"I wondered if the texts might have something to do with why he was called away," writes L.W. "Maybe he needed the information being texted so he could finish up in the garage."

But L.W. was reluctant to read another person's texts, believing it to be an invasion of privacy.

"Was I wrong not to go find the guy and tell him about the texts?" asks L.W. "Should I have read them to see if they seemed like something he needed to get his work done?"

L.W. figures he could have read the text messages and if they didn't seem relevant to the guy's work, he could simply have said nothing. But if reading them might help the guy get his job done so he could return to get the paperwork for L.W.'s tires done, he figured he might have been doing both of them a favor.

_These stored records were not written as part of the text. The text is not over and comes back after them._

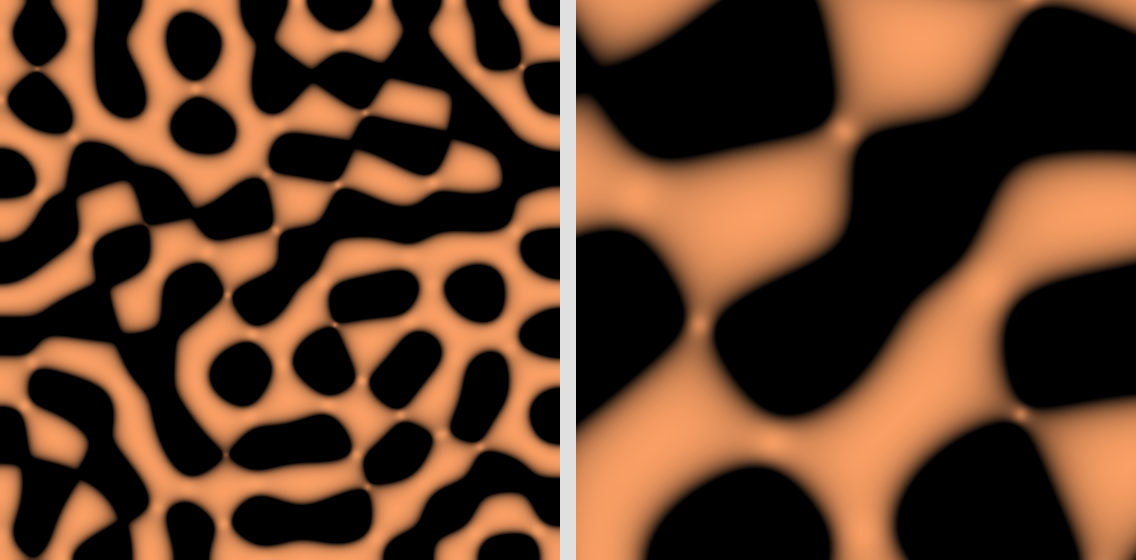
Left: the whole. Right: its middle third, enlarged.
Reproduce this pattern procedurally as a three.js fragment shader.

```glsl
varying vec2 vUv;

const vec3 PEAK_ORANGE = vec3(1.0, 0.638, 0.404);
const float HALF_WAVES = 15.0;    // half periods across the canvas
const float RING_SPREAD = 0.08;   // relative variation of the wavelength
const int MODES = 48;
const float SEED = 7.3;
const float ORANGE_BIAS = 0.25;   // joins the orange into a network
const float BRIDGE_SOFTNESS = 0.15;
const float EDGE_PHASE = 0.15;    // where black turns to orange
const float EDGE_GAIN = 2.7;
const float EDGE_CURVE = 1.15;
const float PI = 3.14159265;

float hash(float n) {
  return fract(sin(n * 12.9898 + SEED) * 43758.5453);
}

// Standing waves of similar length: value in x, gradient in yz, unit variance.
// Whole mode numbers make the bands meet the borders at right angles.
vec3 labyrinthField(vec2 p) {
  vec3 field = vec3(0.0);
  float power = 0.0;
  for (int i = 0; i < MODES; i++) {
    float id = float(i);
    float angle = 0.5 * PI * (id + hash(id)) / float(MODES);
    float radius = HALF_WAVES * (1.0 + RING_SPREAD * (2.0 * hash(id + 61.0) - 1.0));
    vec2 mode = floor(radius * vec2(cos(angle), sin(angle)) + 0.5);
    float amplitude = 0.5 + hash(id + 127.0);
    if (hash(id + 211.0) < 0.5) amplitude = -amplitude;

    vec2 c = cos(PI * mode * p);
    vec2 s = sin(PI * mode * p);
    field += amplitude * vec3(c.x * c.y, -mode * s * c.yx / HALF_WAVES);
    power += 0.25 * amplitude * amplitude;
  }
  return field * inversesqrt(power);
}

void main() {
  vec3 field = labyrinthField(vUv);

  // Dividing by the slope evens out the band widths and edge softness
  float slope = length(vec3(field.yz, BRIDGE_SOFTNESS));
  float phase = atan((field.x + ORANGE_BIAS) / slope);

  // Black floor with a soft rise to saturated orange
  float rise = max(phase - EDGE_PHASE, 0.0);
  float level = 1.0 - exp(-EDGE_GAIN * pow(rise, EDGE_CURVE));
  gl_FragColor = vec4(PEAK_ORANGE * level, 1.0);
}
```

While many might be tempted to take a peek at another person's text messages when no one is looking, the right thing is to respect the other person's privacy and mind your own business, whether it be a colleague, a date, a friend, or a salesperson at a tire store.

The salesperson shouldn't have left his phone lying on the counter. L.W. is right in thinking he might have needed the texts to finish up whatever it was he was called off to do. It's an awful feeling to be kept waiting, but that's no reason to read another person's text messages. 

Jeffrey L. Seglin, author of The Simple Art of Business Etiquette: How to Rise to the Top by Playing Nice, is a senior lecturer in public policy and director of the communications program at Harvard's Kennedy School. He is also the administrator of, a blog focused on ethical issues. 

Do you have ethical questions that you need answered? Send them to 

Follow him on Twitter: @jseglin 



Scott Manas said...

No, it isn't. It's a clear invasion of privacy. Whether or not one has nothing to hide is irrelevant. It's an invasion of privacy, plain and simple.

William Jacobson said...

Ridiculous that we even have ask this question... Leave his phone alone. Its none of your business.

Can I skim some books from my friend's donation?

A reader we're calling Josh, owns a pickup truck. Josh seems a good enough fellow, indicating that in addition to using his truck as...